Dec 13, 2011

Integrate: Making Employee Handbooks Reflect Your Culture

Integrate MVV - HandbookEmployees complain when you don’t have a handbook, but, when you have one, they don’t want it! An employee handbook is very easy to create, but probably the most overlooked aspect of employment documentation. One thing is for sure: if a company has multiple shifts or multiple locations or just multiple employees, an employee handbook can certainly help keep all employees on the same page. Handbooks are always a delicate subject.

But when done right, and with employee input, this tool can make a difference.

  • Make it reflect your Mission Vision and Values  (MVV)
  • Make it relevant
  • Keep it simple
  • Keep it legal and legit

Reflect your MVV. Your handbook should be an absolute reflection of your MVV, which essentially amplifies your culture. Someone who is unfamiliar with your organization should be able to pick up your handbook and see your heart within its reflection simply by the tone and the guiding principles you lay out for your employees. The front of the handbook should contain your MVV, followed by the President’s message as to why the MVV is important to the company and how it was created.

Make it relevant. Having reviewed hundreds of handbooks over the years, one thing is certain and that is that most are horrible. They are irrelevant, often don’t convey the culture of the organization and are more about preaching or dictating than guiding.

Keep it simple. A handbook should not contain every scrap of information about the company. Worse yet, it should not contain every possible scenario in which an employee violation could occur. Keep it simple and you will have a greater impact than if you over-complicate or over-stimulate the reader. Many employees I’ve spoken with over the years tell me that, if a handbook is interesting, they will read it to learn more about the company, but, if it just rambles on over policy and procedures, most will put it down after two pages. The ideal handbook will inspire the reader to learn — learn more about the company.

Keep it legal and legit. Always ensure you include the appropriate legal clauses. There are far too many to list here but a few that come to mind speak toADA, FMLA, Employment at Will, EEOC etc. You want to make sure you cover your bases.

In closing it is important to note that having a handbook is oftentimes the only opportunity for employers to memorialize what is expected of employees. But always include what employees can expect of you! A handbook should never be a one way street of core policies of the organization; if it is, you will chill the warmth right out of the organization, a chill you will live to regret.

We Value Your Comments. Thank you for taking the time to read our post in this series on how to build “Kingdom Minded” Companies. Please share your thoughts and experiences on employee handbooks. How did the ones that you have used fit your organization? Did they match your culture? Did they drive the behaviors the company and employees desire? Thank you for contributing to our community, and thank you for sharing your thoughts.

  • Pstock

    Good thoughts!

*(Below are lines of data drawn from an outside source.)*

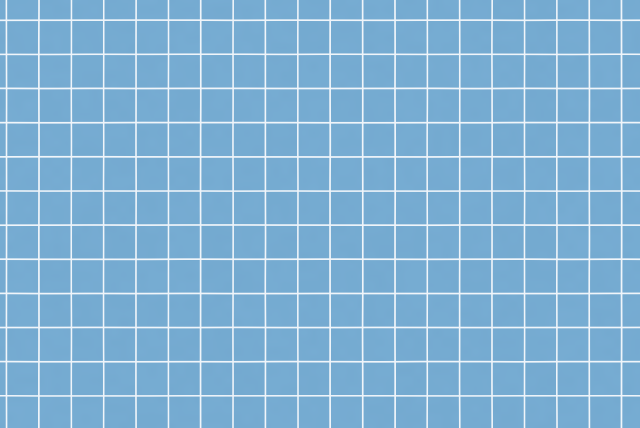
This pattern is drawn by a Shadertoy shader. Its source:

```glsl
// Layout as fractions of the canvas
const vec2 PITCH = vec2(0.05059, 0.0798);
const vec2 FIRST_LINE = vec2(0.0101, 0.0750);

// Lengths as fractions of the canvas height
const float LINE_WIDTH = 0.0038;
const float WIDTH_VARIATION = 0.0005;
const float LINE_JITTER = 0.0006;
const float LINE_WOBBLE = 0.0006;

const float WOBBLE_FREQUENCY = 9.0;
const float MOTTLE_FREQUENCY = 45.0;
const float MOTTLE_AMOUNT = 0.008;
const float CELL_VARIATION = 0.006;

const vec3 GROUND_COLOR = vec3(0.46, 0.67, 0.82);
const vec3 LINE_COLOR = vec3(0.94, 0.96, 0.98);

float hash(vec2 p) {
    vec3 q = fract(p.xyx * 0.1031);
    q += dot(q, q.yzx + 33.33);
    return fract((q.x + q.y) * q.z);
}

float noise(vec2 p) {
    vec2 cell = floor(p), f = fract(p);
    f = f * f * (3.0 - 2.0 * f);
    vec2 right = vec2(1.0, 0.0), up = vec2(0.0, 1.0);
    return mix(mix(hash(cell), hash(cell + right), f.x),
               mix(hash(cell + up), hash(cell + 1.0), f.x), f.y);
}

// Coverage of the nearest line, slightly uneven in place and width
float lineCoverage(float offset, float id, float along, float seed, float pixel) {
    vec2 key = vec2(id + 11.0, seed);
    float shift = LINE_JITTER * (hash(key) - 0.5);
    shift += LINE_WOBBLE * (noise(vec2(along * WOBBLE_FREQUENCY, id * 7.0 + seed)) - 0.5);
    float width = LINE_WIDTH + WIDTH_VARIATION * (hash(key + 57.0) - 0.5);
    return clamp(0.5 + (0.5 * width - abs(offset - shift)) / pixel, 0.0, 1.0);
}

void mainImage(out vec4 fragColor, in vec2 fragCoord) {
    vec2 uv = fragCoord / iResolution.xy;
    vec2 toHeight = vec2(iResolution.x / iResolution.y, 1.0);
    vec2 pos = uv * toHeight;
    float pixel = 1.0 / iResolution.y;

    // Nearest line on each axis and signed distance to it
    vec2 grid = (uv - FIRST_LINE) / PITCH;
    vec2 id = floor(grid + 0.5);
    vec2 offset = (grid - id) * PITCH * toHeight;

    float vertical = lineCoverage(offset.x, id.x, pos.y, 3.0, pixel);
    float horizontal = lineCoverage(offset.y, id.y, pos.x, 101.0, pixel);
    float lines = 1.0 - (1.0 - vertical) * (1.0 - horizontal);

    // Faint unevenness of the ground
    float tone = CELL_VARIATION * (hash(floor(grid) + 23.0) - 0.5);
    tone += MOTTLE_AMOUNT * (noise(pos * MOTTLE_FREQUENCY) - 0.5);

    fragColor = vec4(mix(GROUND_COLOR + tone, LINE_COLOR, lines), 1.0);
}
```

I am just finishing a rework of our handbook at CarSense and it was a great opportunity to highlight our culture of valuing the customer and valuing each other in the workplace. The review of these basics made me go back and take a second look at some of what I wrote. Thanks Mark!

    • http://www.InHISNameHR.com Mark A. Griffin

      Thanks Paul I appreciate your comments. Good luck with rolling it out with your Team, I am glad I have helped you!

  • Steve Wolgemuth

    Great article Mark – good advice that focuses on what’s important, and on common mistakes to avoid. Practical and helpful advice. Thanks!

  • Joe Fazio

    We are marketing to corporations to convert their thick employee handbooks into Video modules. Most employees dread reading a thick binder, but if each chapter is broken down into to video, they’re more likely to absorb the material.